Source texts of formatted documents
━━━━━━

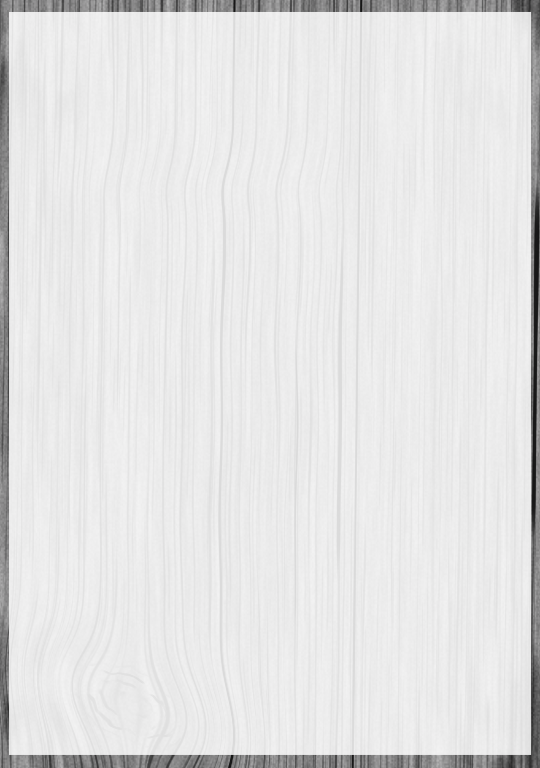
Write a Shadertoy shader that draws this texture.

```glsl
// Weathered grey planks under a pale translucent panel that leaves a thin dark rim.
// Stretched noise gives the fibres, jittered columns give the cracks; both follow
// a grain coordinate that leans, bends near the top and parts around a knot.

const vec3  WOOD_TINT    = vec3(1.0, 0.997, 1.0);
const vec3  PANEL_COLOR  = vec3(0.988);
const float PANEL_COVER  = 0.845;
const vec4  PANEL_BOX    = vec4(0.0167, 0.0170, 0.9835, 0.9844); // left, bottom, right, top
const float WOOD_TONE    = 0.59;
const float FIBRE_DEPTH  = 0.30;
const float CRACK_TONE   = 0.09;
const float SEAM_X       = 0.661;
const vec2  KNOT_CENTRE  = vec2(0.245, 0.082);
const vec2  KNOT_RADIUS  = vec2(0.115, 0.050);

// Long cracks: grain position, half width, lower end, upper end
const vec4 LONG_CRACKS[5] = vec4[5](
    vec4(0.661, 0.0018, -0.2, 1.2), vec4(0.411, 0.0022, -0.2, 1.2),
    vec4(0.630, 0.0026, 0.20, 0.74), vec4(0.550, 0.0014, 0.12, 0.62),
    vec4(0.991, 0.0040, 0.25, 0.80));

float hash(vec2 p) {
    vec3 q = fract(p.xyx * 0.1031);
    q += dot(q, q.yzx + 33.33);
    return fract((q.x + q.y) * q.z);
}

float noise(vec2 p) {
    vec2 i = floor(p), f = fract(p);
    f *= f * (3.0 - 2.0 * f);
    return mix(mix(hash(i), hash(i + vec2(1, 0)), f.x),
               mix(hash(i + vec2(0, 1)), hash(i + vec2(1, 1)), f.x), f.y);
}

float fbm(vec2 p) {
    return 0.55 * noise(p) + 0.3 * noise(p * 2.1 + 17.0) + 0.15 * noise(p * 4.3 + 41.0);
}

// Offset from the knot centre, tilted, in knot radii
vec2 knotSpace(vec2 uv) {
    vec2 d = uv - KNOT_CENTRE;
    d.y += 0.22 * d.x;
    return d / KNOT_RADIUS;
}

// Straightens the grain: x runs across the fibres, y along them
vec2 grainSpace(vec2 uv) {
    float bendZone = smoothstep(0.05, 0.3, uv.x) * (1.0 - smoothstep(0.58, 0.67, uv.x));
    float ripple = (uv.y - 0.757) / 0.028;
    float bend = 0.015 * smoothstep(0.73, 0.84, uv.y) - 0.005 * exp(-ripple * ripple);
    float sway = 0.006 * (noise(uv * vec2(5.0, 9.0)) - 0.5) * bendZone;
    vec2 k = knotSpace(uv);
    float part = 0.75 * k.x * KNOT_RADIUS.x * exp(-dot(k, k) * 0.6);
    return vec2(uv.x - 0.016 * (uv.y - 0.5) - bend * bendZone - sway - part, uv.y);
}

float lineMask(float dist, float halfWidth, float px) {
    return 1.0 - smoothstep(halfWidth - 0.5 * px, halfWidth + px, dist);
}

// One broken, wandering crack per column
float cracks(vec2 g, float columns, float halfWidth, float runs, float cover, float seed, float px) {
    float cell = floor(g.x * columns);
    float wander = noise(vec2(cell * 5.0 + seed, g.y * 7.0)) - 0.5;
    float centre = 0.3 + 0.4 * hash(vec2(cell, seed)) + 0.25 * wander;
    float dist = abs(fract(g.x * columns) - centre) / columns;
    float start = hash(vec2(seed, cell)) * 20.0;
    float presence = smoothstep(1.0 - cover, 1.25 - cover,
                                noise(vec2(cell * 3.0 + seed, g.y * runs + start)));
    float size = halfWidth * (0.5 + hash(vec2(cell + 9.0, seed)));
    return presence * lineMask(dist, size * presence, px);
}

// Broken curved lines inside the knot
float knotLines(vec2 uv) {
    vec2 k = knotSpace(uv);
    float r = length(k) + 0.55 * (fbm(uv * vec2(16.0, 26.0)) - 0.5);
    float ring = abs(fract(r * 4.5) - 0.5);
    float broken = smoothstep(0.38, 0.62, fbm(uv * vec2(24.0, 34.0) + 5.0));
    return (1.0 - smoothstep(0.06, 0.22, ring)) * broken * (1.0 - smoothstep(0.75, 1.15, r));
}

float woodTone(vec2 uv, float px) {
    vec2 g = grainSpace(uv);
    float leftPlank = 1.0 - smoothstep(SEAM_X - 0.004, SEAM_X + 0.004, g.x);

    // Fibres and fine speckle
    float fibre = 0.5 * noise(g * vec2(170.0, 9.0)) + 0.3 * noise(g * vec2(330.0, 38.0))
                + 0.2 * noise(g * vec2(45.0, 3.0));
    float tone = WOOD_TONE + FIBRE_DEPTH * (fibre - 0.5);
    tone += 0.10 * (noise(uv * vec2(340.0, 420.0)) - 0.5);
    tone += 0.07 * (noise(g * vec2(11.0, 2.0)) - 0.5);

    // Streaky stains, strongest near the plank ends and sides
    float ends = smoothstep(0.25, 0.5, abs(uv.y - 0.5));
    float sides = smoothstep(0.22, 0.42, abs(uv.x - 0.5));
    float stain = fbm(g * vec2(9.0, 7.0) + 3.0) + 0.35 * (noise(g * vec2(90.0, 12.0)) - 0.5);
    tone -= 0.22 * smoothstep(0.54, 0.76, stain) * sides * (0.35 + 0.65 * ends);

    // Cracks: wide wavy ones on the left plank, short fine ones everywhere
    float dark = 0.55 * cracks(g, 34.0, 0.0013, 2.2, 0.66, 11.0, px) * mix(0.35, 1.0, leftPlank);
    dark = max(dark, 0.42 * cracks(g, 57.0, 0.0010, 4.5, 0.58, 23.0, px));
    dark = max(dark, 0.32 * cracks(g, 96.0, 0.0008, 11.0, 0.52, 37.0, px));
    for (int i = 0; i < LONG_CRACKS.length(); i++) {
        vec4 c = LONG_CRACKS[i];
        float fade = smoothstep(c.z, c.z + 0.1, uv.y) * (1.0 - smoothstep(c.w - 0.1, c.w, uv.y));
        float size = c.y * (0.6 + 0.6 * noise(vec2(c.x * 90.0, uv.y * 6.0)));
        dark = max(dark, 0.9 * fade * lineMask(abs(g.x - c.x), size * fade, px));
    }
    dark = max(dark, 0.55 * knotLines(uv));
    return mix(tone, CRACK_TONE, dark);
}

void mainImage(out vec4 fragColor, in vec2 fragCoord) {
    vec2 uv = fragCoord / iResolution.xy;
    vec2 px = 1.0 / iResolution.xy;
    float tone = woodTone(uv, px.x);

    // Panel with softened edges; the bare rim is a little darker
    vec2 inset = min(uv - PANEL_BOX.xy, PANEL_BOX.zw - uv) / px;
    float panel = clamp(min(inset.x, inset.y) + 0.5, 0.0, 1.0);
    vec3 bare = WOOD_TINT * (tone - 0.05);
    vec3 veiled = mix(WOOD_TINT * tone, PANEL_COLOR, PANEL_COVER);
    fragColor = vec4(mix(bare, veiled, panel), 1.0);
}
```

━━━━━━

__Task prompt__
Show each line of the records above containing "bendZone".

__Solution__
    float bendZone = smoothstep(0.05, 0.3, uv.x) * (1.0 - smoothstep(0.58, 0.67, uv.x));
    float sway = 0.006 * (noise(uv * vec2(5.0, 9.0)) - 0.5) * bendZone;
    return vec2(uv.x - 0.016 * (uv.y - 0.5) - bend * bendZone - sway - part, uv.y);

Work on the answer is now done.